  • “We did not forget that day, we simply cannot do that. Through our work, we are trying to educate younger generations by sharing the memories from our youth and how we celebrated the holiday. We try to share our happiness and youth with younger generations, which today do not have ideals or a socially-accepted purpose of life. All their parents and grandparents remember the Youth Day.”
  • “It was a sincere reflection of the wishes of Yugoslav people and nationalities to celebrate that holiday together.”

Head of the Podgorica chapter of the People’s Party (DNP), Jovo Pejović, said it would be good today to have a day young people could mark with play and fun, but it would end up being ideologically colored, which is not good. He added that whatever is tied to individual personalities cannot withstand a test of time and that sometimes misleading people is good if the aim is something positive.

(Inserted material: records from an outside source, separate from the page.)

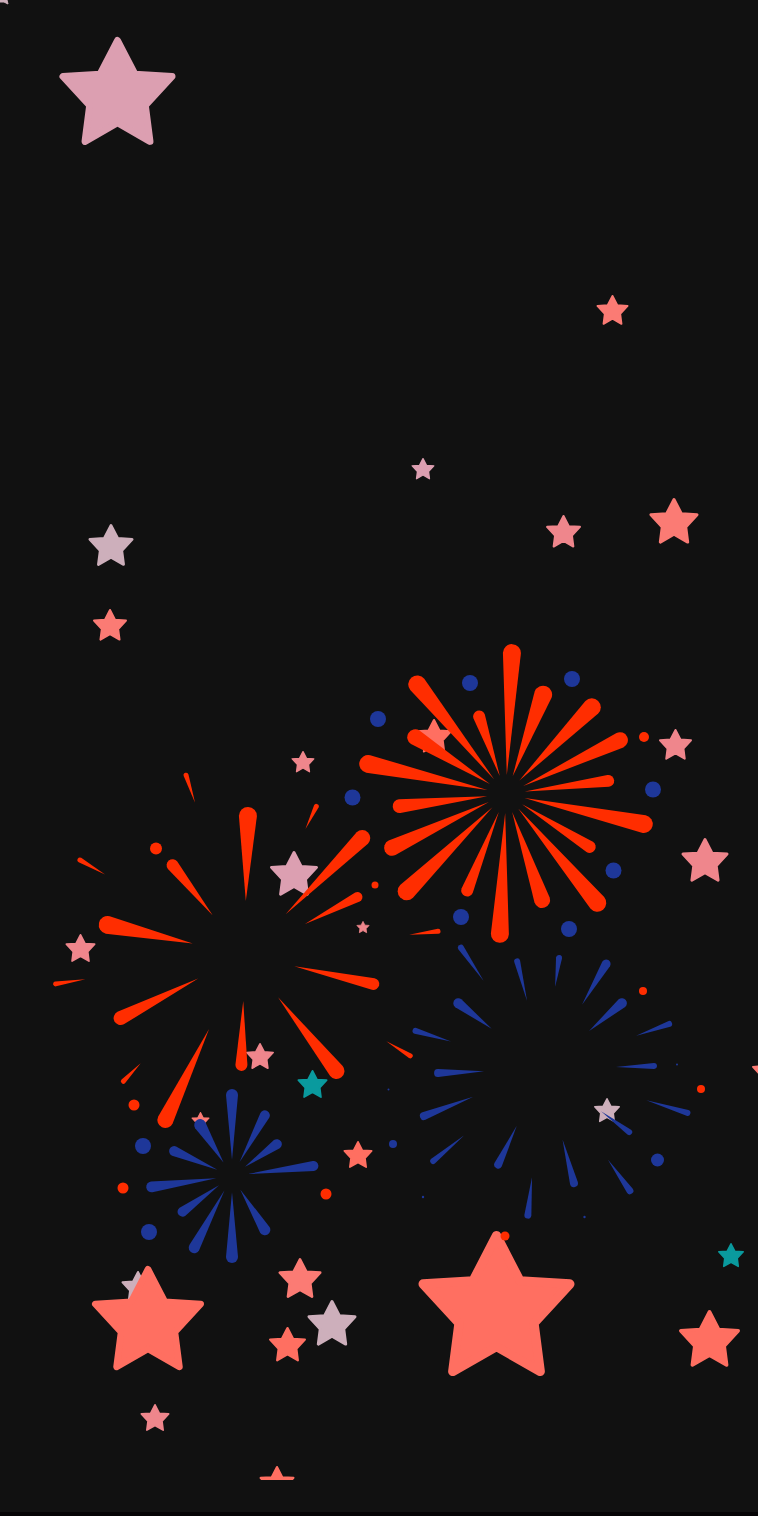
<!DOCTYPE html>
<html lang="en">
<head>
<meta charset="utf-8">
<title>Fireworks and stars</title>
<style>
:root {
  --night: #111111;
  --edge: #050305;
  --red: #ff2d00;
  --blue: #1e3799;
  --coral: #ff6f61;
  --salmon: #fb7b74;
  --rose: #ef868c;
  --pink: #dc9fb1;
  --mauve: #cdafbb;
  --teal: #0a9a9e;
}
html, body { margin: 0; background: var(--night); overflow: hidden; }
svg { display: block; width: 758px; height: 1516px; }
.red { fill: var(--red); }
.blue { fill: var(--blue); }
.coral { fill: var(--coral); stroke: var(--coral); }
.salmon { fill: var(--salmon); stroke: var(--salmon); }
.rose { fill: var(--rose); stroke: var(--rose); }
.pink { fill: var(--pink); stroke: var(--pink); }
.mauve { fill: var(--mauve); stroke: var(--mauve); }
.teal { fill: var(--teal); stroke: var(--teal); }
</style>
</head>
<body>
<svg viewBox="0 0 758 1516" role="img" aria-label="Red and blue fireworks among pink, coral and teal stars on a black night sky">
  <defs>
    <polygon id="star" points="0,3 15,32 47,34 24,59 28,90 0,74 -28,90 -24,59 -47,34 -15,32" stroke-width="6" stroke-linejoin="round"/>
    <clipPath id="floor"><rect y="1460" width="758" height="20"/></clipPath>
    <clipPath id="peek"><rect x="180" y="1110" width="40" height="17"/></clipPath>
  </defs>

  <rect width="758" height="1516" fill="var(--night)"/>
  <rect y="1512" width="758" height="4" fill="var(--edge)"/>
  <polygon class="mauve" stroke="none" points="0,0 7,0 8,4 4,2 0,2"/>

  <g id="stars">
    <g class="mauve">
      <use href="#star" transform="translate(111 524) scale(.45)"/>
      <use href="#star" transform="translate(607 1098) scale(.26)"/>
      <use href="#star" transform="translate(332 1300) scale(.49)"/>
      <use href="#star" transform="translate(138 1271) scale(.33)"/>
    </g>
    <g class="pink">
      <use href="#star" transform="translate(117.5 37) scale(1.16)"/>
      <use href="#star" transform="translate(423 458) scale(.23)"/>
      <use href="#star" transform="translate(294 851) scale(.48)"/>
    </g>
    <g class="rose">
      <use href="#star" transform="translate(563.5 515) scale(.35)"/>
      <use href="#star" transform="translate(675.5 729) scale(.33)"/>
      <use href="#star" transform="translate(303 751) scale(.23)"/>
      <use href="#star" transform="translate(363 921) scale(.13)"/>
      <use href="#star" transform="translate(80.5 934) scale(.3)"/>
      <use href="#star" transform="translate(260 1043) scale(.28)"/>
      <use href="#star" transform="translate(155 1404) scale(.29)"/>
      <use href="#star" transform="translate(705 838) scale(.47)"/>
    </g>
    <g class="salmon">
      <use href="#star" transform="translate(612.5 295) scale(.32)"/>
      <use href="#star" transform="translate(674 498) scale(.49)"/>
      <use href="#star" transform="translate(110 609) scale(.34)"/>
      <use href="#star" transform="translate(300 1258) scale(.43)"/>
      <use href="#star" transform="translate(768 1056) scale(.32)"/>
      <g clip-path="url(#peek)"><use href="#star" transform="translate(200.5 1112) scale(.18)"/></g>
    </g>
    <g class="coral">
      <use href="#star" transform="translate(434 719) scale(.36)"/>
      <use href="#star" transform="translate(358 1141) scale(.29)"/>
      <use href="#star" transform="translate(287.5 1327) scale(.37)"/>
      <use href="#star" transform="translate(148 1266) scale(1.12)"/>
      <use href="#star" transform="translate(496.5 1231) scale(1.56)"/>
      <use href="#star" transform="translate(709.5 1310) scale(.61)"/>
      <g clip-path="url(#floor)"><use href="#star" transform="translate(277 1466) scale(.35)"/></g>
    </g>
    <g class="teal">
      <use href="#star" transform="translate(312.5 1070) scale(.3)"/>
      <use href="#star" transform="translate(731 1243) scale(.26)"/>
    </g>
  </g>

  <g id="burst-top-right" class="red" transform="translate(506 794)">
    <path d="M0-19L9-141a9 9 0 0 0-18 0z" transform="rotate(2.4)"/>
    <path d="M0-19L9-106a9 9 0 0 0-18 0z" transform="rotate(20.5)"/>
    <path d="M0-19L9-122a9 9 0 0 0-18 0z" transform="rotate(44.7)"/>
    <path d="M0-19L8-126a8 8 0 0 0-16 0z" transform="rotate(64.7)"/>
    <path d="M0-19L6-103a6 6 0 0 0-12 0z" transform="rotate(82.7)"/>
    <path d="M0-19L9-141a9 9 0 0 0-18 0z" transform="rotate(102.3)"/>
    <path d="M0-19L6-99a6 6 0 0 0-12 0z" transform="rotate(122.3)"/>
    <path d="M0-19L9-142a9 9 0 0 0-18 0z" transform="rotate(140)"/>
    <path d="M0-19L8-112a8 8 0 0 0-16 0z" transform="rotate(161.2)"/>
    <path d="M0-19L9-140a9 9 0 0 0-18 0z" transform="rotate(182.5)"/>
    <path d="M0-19L6-104a6 6 0 0 0-12 0z" transform="rotate(201.9)"/>
    <path d="M0-19L9-139a9 9 0 0 0-18 0z" transform="rotate(225.6)"/>
    <path d="M0-19L8-126a8 8 0 0 0-16 0z" transform="rotate(244.7)"/>
    <path d="M0-19L7-107a7 7 0 0 0-14 0z" transform="rotate(263.5)"/>
    <path d="M0-19L9-141a9 9 0 0 0-18 0z" transform="rotate(282.3)"/>
    <path d="M0-19L8-107a8 8 0 0 0-16 0z" transform="rotate(302)"/>
    <path d="M0-19L9-141a9 9 0 0 0-18 0z" transform="rotate(321)"/>
    <path d="M0-19L6-82a6 6 0 0 0-12 0z" transform="rotate(340.9)"/>
  </g>

  <g id="burst-left" class="red" transform="translate(244.5 955)">
    <path d="M0-54L9-139a9 9 0 0 0-18 0z" transform="rotate(1.4)"/>
    <path d="M0-68L5-127a5 5 0 0 0-10 0z" transform="rotate(62.8)"/>
    <path d="M0-58L8-166a8 8 0 0 0-16 0z" transform="rotate(45.2)"/>
    <path d="M0-51L6-132a6 6 0 0 0-12 0z" transform="rotate(102.7)"/>
    <path d="M0-54L8-148a8 8 0 0 0-16 0z" transform="rotate(141.6)"/>
    <path d="M0-46L6-110a6 6 0 0 0-12 0z" transform="rotate(181.6)"/>
    <path d="M0-82L8-183a8 8 0 0 0-16 0z" transform="rotate(205.6)"/>
    <path d="M0-52L7-139a7 7 0 0 0-14 0z" transform="rotate(243)"/>
    <path d="M0-53L9-140a9 9 0 0 0-18 0z" transform="rotate(282.4)"/>
    <path d="M0-51L6-115a6 6 0 0 0-12 0z" transform="rotate(321.3)"/>
    <g id="outer-sparks">
      <path d="M0-160L2.5-189a2.5 2.5 0 0 0-5 0z" transform="rotate(342)"/>
      <path d="M0-140L2.5-165a2.5 2.5 0 0 0-5 0z" transform="rotate(25.8)"/>
      <path d="M0-166L2.5-195a2.5 2.5 0 0 0-5 0z" transform="rotate(83)"/>
      <path d="M0-166L2.5-194a2.5 2.5 0 0 0-5 0z" transform="rotate(121.3)"/>
      <path d="M0-150L2.5-175a2.5 2.5 0 0 0-5 0z" transform="rotate(223.8)"/>
      <path d="M0-161L2.5-191a2.5 2.5 0 0 0-5 0z" transform="rotate(261.3)"/>
      <path d="M0-161L2.5-190a2.5 2.5 0 0 0-5 0z" transform="rotate(300)"/>
    </g>
  </g>

  <g id="burst-bottom-left" class="blue" transform="translate(232 1176)">
    <path d="M0-16L6-81a6 6 0 0 0-12 0z"/>
    <path d="M0-16L5-69a5 5 0 0 0-10 0z" transform="rotate(28.4)"/>
    <path d="M0-16L5-55a5 5 0 0 0-10 0z" transform="rotate(54.6)"/>
    <path d="M0-16L5-82a5 5 0 0 0-10 0z" transform="rotate(83)"/>
    <path d="M0-16L5.5-63a5.5 5.5 0 0 0-11 0z" transform="rotate(148.6)"/>
    <path d="M0-16L6-81a6 6 0 0 0-12 0z" transform="rotate(180)"/>
    <path d="M0-16L5.5-81a5.5 5.5 0 0 0-11 0z" transform="rotate(207.8)"/>
    <path d="M0-16L5-61a5 5 0 0 0-10 0z" transform="rotate(234.2)"/>
    <path d="M0-16L5.5-81a5.5 5.5 0 0 0-11 0z" transform="rotate(262.3)"/>
    <path d="M0-16L5-63a5 5 0 0 0-10 0z" transform="rotate(293.3)"/>
    <path d="M0-16L6-60a6 6 0 0 0-12 0z" transform="rotate(328)"/>
  </g>

  <g id="burst-bottom-right" class="blue" transform="translate(544 1069)">
    <path d="M0-83L3-112a3 3 0 0 0-6 0z" transform="rotate(7.7)"/>
    <path d="M0-75L4.5-122a4.5 4.5 0 0 0-9 0z" transform="rotate(30.6)"/>
    <path d="M0-59L5-102a5 5 0 0 0-10 0z" transform="rotate(49.8)"/>
    <path d="M0-98L3-133a3 3 0 0 0-6 0z" transform="rotate(70.2)"/>
    <path d="M0-72L3-110a3 3 0 0 0-6 0z" transform="rotate(88.4)"/>
    <path d="M0-107L3-150a3 3 0 0 0-6 0z" transform="rotate(107)"/>
    <path d="M0-71L3-106a3 3 0 0 0-6 0z" transform="rotate(126.5)"/>
    <path d="M0-111L3.5-149a3.5 3.5 0 0 0-7 0z" transform="rotate(144.8)"/>
    <path d="M0-73L4-118a4 4 0 0 0-8 0z" transform="rotate(165.3)"/>
    <path d="M0-109L3.5-147a3.5 3.5 0 0 0-7 0z" transform="rotate(186.3)"/>
    <path d="M0-63L4-106a4 4 0 0 0-8 0z" transform="rotate(205.6)"/>
    <path d="M0-104L3-144a3 3 0 0 0-6 0z" transform="rotate(230.3)"/>
    <path d="M0-76L4-129a4 4 0 0 0-8 0z" transform="rotate(248.6)"/>
    <path d="M0-60L4-106a4 4 0 0 0-8 0z" transform="rotate(267.8)"/>
    <path d="M0-97L3-134a3 3 0 0 0-6 0z" transform="rotate(286.5)"/>
    <path d="M0-66L5-108a5 5 0 0 0-10 0z" transform="rotate(307.5)"/>
    <path d="M0-107L3-147a3 3 0 0 0-6 0z" transform="rotate(325.6)"/>
    <path d="M0-70L3-111a3 3 0 0 0-6 0z" transform="rotate(346)"/>
  </g>

  <g id="blue-dots" class="blue">
    <circle cx="470" cy="683" r="8"/>
    <circle cx="572" cy="679" r="8"/>
    <circle cx="378" cy="719" r="8"/>
    <circle cx="352.5" cy="797.5" r="8"/>
    <circle cx="653" cy="789.5" r="8"/>
    <circle cx="613.5" cy="870.5" r="8"/>
    <circle cx="461" cy="917" r="8"/>
    <circle cx="569" cy="929" r="8"/>
    <circle cx="143" cy="1146" r="8"/>
    <circle cx="149" cy="1232" r="8"/>
    <circle cx="393" cy="1144" r="4"/>
    <circle cx="657.5" cy="1160" r="6.5"/>
    <circle cx="388.5" cy="1089.5" r="1"/>
    <circle cx="677" cy="1064.5" r="1"/>
    <circle cx="423" cy="1197" r="1.2"/>
    <circle cx="584.5" cy="1217" r="1.2"/>
  </g>
  <g id="red-dots" class="red">
    <circle cx="644" cy="737" r="5"/>
    <circle cx="156" cy="848.5" r="6"/>
    <circle cx="375" cy="885" r="3.5"/>
    <circle cx="134" cy="1105" r="5.5"/>
    <circle cx="123" cy="1188" r="5.5"/>
    <circle cx="326" cy="1194" r="5.5"/>
    <circle cx="643" cy="991" r="4"/>
    <circle cx="701" cy="1089" r="4"/>
    <circle cx="505" cy="1236" r="4.5"/>
  </g>
</svg>
</body>
</html>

The “MAC-MC Lojd” from Sutomore organized a Youth Day celebration, including fireworks. The outfit’s leader Ivan Zanković said in a statement, “We are organizing due to the respectable character of SFRY, to the true respect for the idea of ​​”Yugoslavism,” and to a credible community based on the foundations of “socialist organization” and “brotherhood and unity”, which were the basic values ​​and sights of the former SFRY.”


“22 projektila u čast Titovog rođendana,” Tivat Radio, 5/25/2014

A ceremony was held on Magnolia Square, drawing a large number of Yugonostalgics. Songs were sung, including the one below, a band and DJs played music, and at the end 122 fireworks were shot in honor of Tito’s 122nd birthday. A 21-year-old local construction worker delivered the relay baton to the stage; the relay had been carried through Montenegro in stealth so as not to violate the pre-election campaigning moratorium.

Štafeta, by Mišo Marić

Kada se moje srce probudi,
U maju ruža procvjeta,
Nek’ ga ponese milion ljudi,
Nek’ moje srce bude štafeta.

Milion srca zemljom kad krene,
Neka k’o toplo jato hita,
U tome jatu i dio mene
Neka sad krene do druga Tita.

Srce moje i srce tvoje
U toj štafeti nek’ se spoje.
Milion srca kad se spoji,
Stoje to veliko, ljudi moji.

I neka srce Njemu kaže
Da rastu djeca k’o mlada žita,
K’o mlade šume, k’o moćne straže
U zemlji Sunca i druga Tita.

Remembering Dan Mladosti in Bosnia and Herzegovina


“Dan mladosti – nekad ushićenje, danas nostalgija,” N1, 5/25/2018 [pdf]

Man-on-the-street interviews with citizens.


In addition to all aforementioned: